One could argue that what exists between Prospero and his servant, Ariel, is similar to a father-daughter relationship. She, too, views him as all-powerful and as her ‘master’. She greets him, saying,
“All hail, great master! Grave sir, hail! I come
To answer thy best pleasure, be ’t to fly,
To swim, to dive into the fire, to ride
On the curled clouds. To thy strong bidding, task
Ariel and all his quality.”
Ariel, too, feels a sense of obligation towards Prospero. He rescued her from a far worse situation and reminds her of this whenever she asks for her freedom. He says to her, “Thou liest, malignant thing! Hast thou forgot / The foul witch Sycorax, who with age and envy / Was grown into a hoop? Hast thou forgot her?” (i.ii.259-261). Prospero’s relationship with Ariel is one of manipulation and less so of co-dependency at this point, yet I found myself comparing Ariel’s relationship with Prospero to Miranda’s relationship with him. In Ariel’s case, it is apparent that Prospero has the upper hand and that their relationship is not one of equality. Ariel may have benefited when Prospero freed her from Sycorax, but since then, she is more use to him than he is to her. In Miranda’s case, however, both she and her father benefit from the situation. Miranda would likely not survive without her father; he has made sure of this. Likewise, without Miranda’s support and obedience, Prospero would not feel the same sense of power and control. Additionally, his relationship with his daughter is important to him; she serves as a reminder and connection to what his life once was. She lifts his spirits.
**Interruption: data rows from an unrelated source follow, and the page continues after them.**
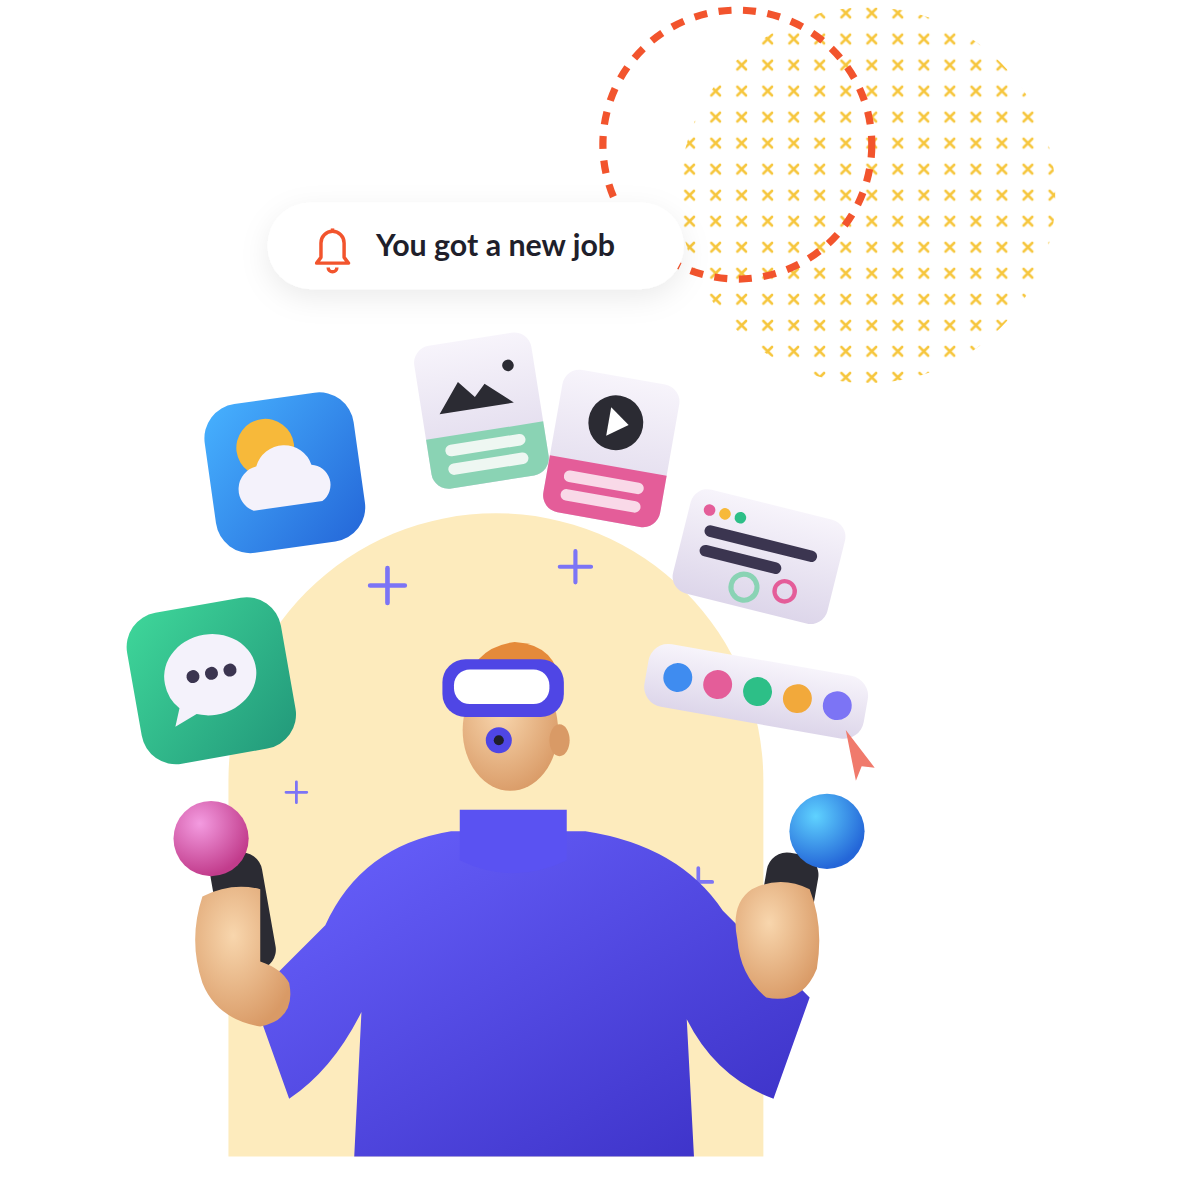
<!DOCTYPE html>
<html lang="en">
<head>
<meta charset="utf-8">
<title>New Job Notification</title>
<link rel="stylesheet" href="https://fonts.googleapis.com/css2?family=Lato:wght@700&display=swap">
<style>
  :root {
    --bg: #ffffff;
    --ink: #1f1f2b;
    --alert: #f2542d;
    --dot-yellow: #f6c63d;
    --arch: #fdebbd;
    --violet: #4f46e5;
    --violet-deep: #3a2fc4;
    --violet-soft: #7c74f5;
    --skin: #f1c596;
    --skin-shade: #d99a66;
    --hair: #e58a3a;
    --grip: #2b2b33;
    --sky: #2f8ff0;
    --sky-deep: #2466d8;
    --mint: #2dbf87;
    --mint-deep: #22987a;
    --card: #ece8f3;
    --pink: #e45d99;
    --green-soft: #8ad3b4;
  }
  html, body { margin: 0; padding: 0; overflow: hidden; background: var(--bg); }
  .stage { width: 1200px; height: 1189px; position: relative; overflow: hidden; }
  .stage svg { display: block; }
  .toast-label { font-family: 'Lato', sans-serif; font-weight: 700; font-size: 21px; fill: var(--ink); }
</style>
</head>
<body>
<main class="stage">
<svg width="1200" height="1189" viewBox="0 0 830 822.4" xmlns="http://www.w3.org/2000/svg">
  <defs>
    <g id="cross-mark"><path d="M-3-3L3 3M3-3L-3 3" stroke="var(--dot-yellow)" stroke-width="1.8" stroke-linecap="round"/></g>
    <g id="plus-mark"><path d="M-12 0H12M0-12V12" stroke="var(--violet-soft)" stroke-width="3.2" stroke-linecap="round"/></g>
    <pattern id="cross-grid" width="18" height="18" patternUnits="userSpaceOnUse" x="0" y="0">
      <use href="#cross-mark" x="9" y="9"/>
    </pattern>
    <clipPath id="cross-disc"><circle cx="600" cy="135" r="130"/></clipPath>
    <filter id="soft-shadow" x="-20%" y="-40%" width="140%" height="200%">
      <feDropShadow dx="0" dy="6" stdDeviation="10" flood-color="#1f1f2b" flood-opacity="0.08"/>
    </filter>
    <linearGradient id="sky-fill" x1="0" y1="0" x2="1" y2="1"><stop offset="0" stop-color="#47b2ff"/><stop offset="1" stop-color="var(--sky-deep)"/></linearGradient>
    <linearGradient id="mint-fill" x1="0" y1="0" x2="1" y2="1"><stop offset="0" stop-color="#3fd79a"/><stop offset="1" stop-color="var(--mint-deep)"/></linearGradient>
    <linearGradient id="body-fill" x1="0" y1="0" x2="1" y2="1"><stop offset="0" stop-color="#6a63ff"/><stop offset="1" stop-color="var(--violet-deep)"/></linearGradient>
    <radialGradient id="skin-fill" cx="0.4" cy="0.35" r="0.7"><stop offset="0" stop-color="#f8d6ad"/><stop offset="1" stop-color="var(--skin-shade)"/></radialGradient>
    <radialGradient id="pink-ball" cx="0.35" cy="0.3" r="0.7"><stop offset="0" stop-color="#f39be0"/><stop offset="1" stop-color="#c23c8c"/></radialGradient>
    <radialGradient id="blue-ball" cx="0.35" cy="0.3" r="0.7"><stop offset="0" stop-color="#5fd2ff"/><stop offset="1" stop-color="#2466d8"/></radialGradient>
    <linearGradient id="card-fill" x1="0" y1="0" x2="0" y2="1"><stop offset="0" stop-color="#f7f4fb"/><stop offset="1" stop-color="#ddd6ea"/></linearGradient>
  </defs>

  <!-- decorative backdrop -->
  <rect class="cross-field" x="470" y="5" width="260" height="260" fill="url(#cross-grid)" clip-path="url(#cross-disc)"/>
  <circle class="dashed-ring" cx="510" cy="100" r="93" fill="none" stroke="var(--alert)" stroke-width="5" stroke-dasharray="9 8"/>
  <path class="arch" d="M158 800V540A185 185 0 0 1 528 540V800Z" fill="var(--arch)"/>

  <!-- notification toast -->
  <g class="toast" filter="url(#soft-shadow)">
    <rect x="185" y="140" width="288" height="60" rx="30" fill="#fff"/>
  </g>
  <g class="toast-bell" fill="none" stroke="var(--alert)" stroke-width="2.4" stroke-linejoin="round">
    <path d="M222 178V168a8 8 0 0 1 16 0v10l3 4h-22z"/>
    <path d="M227 185a3 3 0 0 0 6 0"/>
    <path d="M230 158v2"/>
  </g>
  <text class="toast-label" x="260" y="177">You got a new job</text>

  <!-- sparkles -->
  <use href="#plus-mark" x="268" y="405"/>
  <use href="#plus-mark" x="398" y="392" transform="translate(398 392) scale(.9) translate(-398 -392)"/>
  <use href="#plus-mark" x="205" y="548" transform="translate(205 548) scale(.6) translate(-205 -548)"/>
  <use href="#plus-mark" x="483" y="610" transform="translate(483 610) scale(.8) translate(-483 -610)"/>

  <!-- weather app tile -->
  <g class="weather-tile" transform="rotate(-8 197 327)">
    <rect x="145" y="275" width="104" height="104" rx="24" fill="url(#sky-fill)"/>
    <circle cx="186" cy="308" r="20" fill="#f7b93a"/>
    <path d="M172 350a16 16 0 0 1 6-30a20 20 0 0 1 38 4a14 14 0 0 1 4 26z" fill="#f4f2fb"/>
  </g>

  <!-- chat app tile -->
  <g class="chat-tile" transform="rotate(-10 145 470)">
    <rect x="92" y="418" width="108" height="106" rx="24" fill="url(#mint-fill)"/>
    <path d="M114 468a32 28 0 1 1 18 24l-16 6l5-12a28 28 0 0 1-7-18z" fill="#f4f2fb"/>
    <circle cx="134" cy="466" r="4.5" fill="#3b3550"/>
    <circle cx="147" cy="466" r="4.5" fill="#3b3550"/>
    <circle cx="160" cy="466" r="4.5" fill="#3b3550"/>
  </g>

  <!-- image card -->
  <g class="image-card" transform="rotate(-9 333 284)">
    <rect x="292" y="234" width="82" height="100" rx="12" fill="url(#card-fill)"/>
    <path d="M292 298h82v24a12 12 0 0 1-12 12h-58a12 12 0 0 1-12-12z" fill="var(--green-soft)"/>
    <path d="M304 282l16-20l10 12l8-8l18 16z" fill="#2b2b33"/>
    <circle cx="356" cy="256" r="4" fill="#2b2b33"/>
    <rect x="304" y="304" width="56" height="8" rx="4" fill="#eef7f2"/>
    <rect x="304" y="317" width="56" height="8" rx="4" fill="#eef7f2"/>
  </g>

  <!-- video card -->
  <g class="video-card" transform="rotate(10 422 309)">
    <rect x="382" y="260" width="82" height="100" rx="12" fill="url(#card-fill)"/>
    <path d="M382 322h82v26a12 12 0 0 1-12 12h-58a12 12 0 0 1-12-12z" fill="var(--pink)"/>
    <circle cx="423" cy="292" r="19" fill="#2b2b33"/>
    <path d="M418 282l14 10l-14 10z" fill="#fff"/>
    <rect x="394" y="330" width="56" height="8" rx="4" fill="#f9d9e8"/>
    <rect x="394" y="343" width="56" height="8" rx="4" fill="#f9d9e8"/>
  </g>

  <!-- text card -->
  <g class="text-card" transform="rotate(14 525 385)">
    <rect x="470" y="348" width="110" height="74" rx="12" fill="url(#card-fill)"/>
    <circle cx="484" cy="362" r="4" fill="var(--pink)"/>
    <circle cx="495" cy="362" r="4" fill="#f7b93a"/>
    <circle cx="506" cy="362" r="4" fill="var(--mint)"/>
    <rect x="484" y="372" width="80" height="8" rx="4" fill="#3b3550"/>
    <rect x="484" y="386" width="58" height="8" rx="4" fill="#3b3550"/>
    <circle cx="520" cy="408" r="9" fill="none" stroke="var(--green-soft)" stroke-width="3.5"/>
    <circle cx="548" cy="404" r="7" fill="none" stroke="var(--pink)" stroke-width="3"/>
  </g>

  <!-- colour picker bar -->
  <g class="palette-bar" transform="rotate(10 522 478)">
    <rect x="446" y="456" width="154" height="44" rx="14" fill="url(#card-fill)"/>
    <circle cx="468" cy="478" r="10" fill="#3f8cf0"/>
    <circle cx="496" cy="478" r="10" fill="var(--pink)"/>
    <circle cx="524" cy="478" r="10" fill="var(--mint)"/>
    <circle cx="552" cy="478" r="10" fill="#f2a93b"/>
    <circle cx="580" cy="478" r="10" fill="var(--violet-soft)"/>
  </g>
  <path class="pointer" d="M585 505l20 26l-9-1l-4 10z" fill="#f07a6c"/>

  <!-- person -->
  <g class="person">
    <!-- torso and sleeves -->
    <path class="torso" d="M312 575Q250 585 225 640L175 690L200 760Q230 740 250 700L245 800H480L475 705Q495 745 535 760L560 690L500 630Q470 585 405 575Z" fill="url(#body-fill)"/>
    <path class="neck-collar" d="M318 560h74v35q-37 18-74 0z" fill="#5a52f2"/>
    <!-- head -->
    <ellipse class="head" cx="353" cy="505" rx="33" ry="42" fill="url(#skin-fill)"/>
    <ellipse class="ear" cx="387" cy="512" rx="7" ry="11" fill="var(--skin-shade)"/>
    <path class="hair" d="M322 478q4-30 34-34q30 2 32 32z" fill="var(--hair)"/>
    <!-- headset -->
    <rect class="headset" x="306" y="456" width="84" height="40" rx="16" fill="var(--violet)"/>
    <rect class="headset-lens" x="314" y="463" width="66" height="24" rx="11" fill="#fff"/>
    <circle class="eye" cx="345" cy="512" r="9" fill="var(--violet)"/>
    <circle cx="345" cy="512" r="3.5" fill="#1f1f2b"/>
    <!-- left hand and controller -->
    <rect class="grip" x="150" y="590" width="36" height="82" rx="14" fill="var(--grip)" transform="rotate(-10 168 630)"/>
    <circle class="controller-orb" cx="146" cy="580" r="26" fill="url(#pink-ball)"/>
    <path class="hand-left" d="M140 620q-10 30 0 60q10 25 40 30q25-5 20-30q-5-10-20-15v-50q-20-5-40 5z" fill="url(#skin-fill)"/>
    <!-- right hand and controller -->
    <rect class="grip" x="526" y="590" width="36" height="78" rx="14" fill="var(--grip)" transform="rotate(10 544 628)"/>
    <circle class="controller-orb" cx="572" cy="575" r="26" fill="url(#blue-ball)"/>
    <path class="hand-right" d="M520 615q-15 10-10 35q2 25 20 40q25 5 35-20q5-30-5-55q-20-10-40 0z" fill="url(#skin-fill)"/>
  </g>
</svg>
</main>
</body>
</html>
Shakespeare explored father-daughter relationships in many of his works, several of which we have read this semester. However, this is the first instance in which the daughter is entirely obedient and behaves in the manner fathers expected their daughters to. In a Midsummer’s Night Dream, Hermia’s father, Demetrius, quarrels with his daughter because she wants to marry a man he does not approve of. Their relationship is not one of contentment. Similarly, in Othello, Desdemona elopes behind her father’s back and her father, Brabantio, is enraged. In both instances, these fathers believe that their daughters have broken the law by disobeying them. I found Miranda and Prospero’s relationship interesting in contrast to what we have previously seen of fathers and daughters in Shakespeare’s work. I began to think that perhaps a father and daughter can only have a happy relationship if it is one of complete obedience on the daughter’s part.